He does not understand what is said, and he resists help.
(4) He is mentally confused for another one to two minutes after the seizure
seems to be over.
(5) Following the seizure, the individual usually does not remember what he
did during the attack.
(6) Psychomotor seizures may develop at any age and are usually
associated with structural lesions of the temporal lobe of the brain.
f. Hysterical Attacks. This condition may resemble grand mal epilepsy.
Characteristics of the attack include the following:
The attack begins slower, and the person's movements are purposeful.
He experiences no tongue biting or incontinence.
He remains conscious.
If and when he falls, he does not usually injure himself.
(5) He may resist help, and the "convulsion" may be erratic and atypical
(unusual and not typical of seizures).
The patient usually has a history of emotional upset and neurosis.
TREATMENT OF SEIZURE DISORDERS
a. General Principles. Included are the following:
Encourage the person to lead a normal life with social activities.
(2) Recommend moderate exercise with proper safeguards; for example,
swimming and horseback riding.
Automobile driving after one year has passed since the last seizure.
No alcoholic beverages.
(5) The individual's family should use their common sense and guard
against overprotecting him and being overly sympathetic. The family should suggest
that the person enter vocational rehabilitation and join a local interest group such as the
Epilepsy Foundation of America. They should encourage the person to take his

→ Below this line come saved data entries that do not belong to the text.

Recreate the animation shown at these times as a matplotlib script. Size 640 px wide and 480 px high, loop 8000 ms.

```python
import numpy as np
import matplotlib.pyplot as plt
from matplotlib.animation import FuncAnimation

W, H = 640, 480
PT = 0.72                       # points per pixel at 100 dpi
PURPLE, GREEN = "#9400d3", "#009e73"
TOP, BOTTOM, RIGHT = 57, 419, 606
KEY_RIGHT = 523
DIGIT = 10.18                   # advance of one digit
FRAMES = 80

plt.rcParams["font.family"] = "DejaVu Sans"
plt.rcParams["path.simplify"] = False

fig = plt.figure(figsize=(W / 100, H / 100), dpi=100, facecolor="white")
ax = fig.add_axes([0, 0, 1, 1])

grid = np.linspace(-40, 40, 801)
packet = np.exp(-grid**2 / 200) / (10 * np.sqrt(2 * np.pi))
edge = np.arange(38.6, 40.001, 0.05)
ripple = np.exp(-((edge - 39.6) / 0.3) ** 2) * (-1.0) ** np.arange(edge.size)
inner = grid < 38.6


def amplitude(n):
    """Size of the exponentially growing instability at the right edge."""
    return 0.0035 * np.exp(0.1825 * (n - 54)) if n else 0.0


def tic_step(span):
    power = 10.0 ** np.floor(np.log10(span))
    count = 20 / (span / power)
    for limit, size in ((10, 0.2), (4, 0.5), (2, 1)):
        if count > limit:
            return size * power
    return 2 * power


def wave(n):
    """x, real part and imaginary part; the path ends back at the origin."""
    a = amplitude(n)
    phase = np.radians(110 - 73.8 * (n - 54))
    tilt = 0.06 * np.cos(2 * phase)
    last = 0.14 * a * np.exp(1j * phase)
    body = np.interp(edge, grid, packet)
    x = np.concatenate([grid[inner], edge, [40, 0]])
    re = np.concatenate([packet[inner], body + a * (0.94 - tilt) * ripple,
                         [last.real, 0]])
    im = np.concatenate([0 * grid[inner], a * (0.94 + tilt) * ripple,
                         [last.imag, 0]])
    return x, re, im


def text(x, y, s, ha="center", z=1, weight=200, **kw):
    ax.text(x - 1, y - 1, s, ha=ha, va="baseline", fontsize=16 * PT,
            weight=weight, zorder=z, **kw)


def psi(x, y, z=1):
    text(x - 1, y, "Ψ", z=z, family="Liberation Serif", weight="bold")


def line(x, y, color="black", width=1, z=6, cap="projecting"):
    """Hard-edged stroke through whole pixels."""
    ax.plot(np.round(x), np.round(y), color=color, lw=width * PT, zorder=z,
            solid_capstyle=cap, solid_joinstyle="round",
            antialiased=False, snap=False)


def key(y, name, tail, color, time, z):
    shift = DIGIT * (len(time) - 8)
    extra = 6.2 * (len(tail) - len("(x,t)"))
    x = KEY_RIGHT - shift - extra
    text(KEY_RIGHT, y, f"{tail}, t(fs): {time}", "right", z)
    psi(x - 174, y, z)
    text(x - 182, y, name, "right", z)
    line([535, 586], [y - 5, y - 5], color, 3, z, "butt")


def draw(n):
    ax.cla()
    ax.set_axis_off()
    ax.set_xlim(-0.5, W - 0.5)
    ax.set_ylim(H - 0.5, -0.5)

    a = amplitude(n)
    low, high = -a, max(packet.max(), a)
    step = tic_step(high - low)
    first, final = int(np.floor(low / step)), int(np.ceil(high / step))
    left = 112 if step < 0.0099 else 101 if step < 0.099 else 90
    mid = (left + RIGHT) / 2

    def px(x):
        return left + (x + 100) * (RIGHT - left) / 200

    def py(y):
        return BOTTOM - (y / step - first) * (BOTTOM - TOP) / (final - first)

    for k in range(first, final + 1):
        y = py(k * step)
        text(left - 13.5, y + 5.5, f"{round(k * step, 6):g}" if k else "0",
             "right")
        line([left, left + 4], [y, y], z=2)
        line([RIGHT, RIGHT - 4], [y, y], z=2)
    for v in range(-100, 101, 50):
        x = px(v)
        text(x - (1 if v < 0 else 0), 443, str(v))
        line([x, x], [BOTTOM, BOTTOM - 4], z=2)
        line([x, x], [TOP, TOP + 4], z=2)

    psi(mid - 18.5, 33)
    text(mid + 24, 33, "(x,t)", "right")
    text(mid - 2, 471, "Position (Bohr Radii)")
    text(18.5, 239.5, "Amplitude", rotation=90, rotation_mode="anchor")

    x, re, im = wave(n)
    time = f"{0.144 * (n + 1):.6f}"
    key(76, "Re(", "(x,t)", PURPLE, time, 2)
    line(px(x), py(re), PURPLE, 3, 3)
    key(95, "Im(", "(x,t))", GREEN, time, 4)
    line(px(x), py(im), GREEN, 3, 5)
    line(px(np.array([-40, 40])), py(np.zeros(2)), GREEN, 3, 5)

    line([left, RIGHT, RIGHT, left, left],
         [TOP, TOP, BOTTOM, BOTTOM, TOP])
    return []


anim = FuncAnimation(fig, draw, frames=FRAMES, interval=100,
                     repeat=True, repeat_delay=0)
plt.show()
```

medication regularly and to carry an identification card stating that he is an epileptic.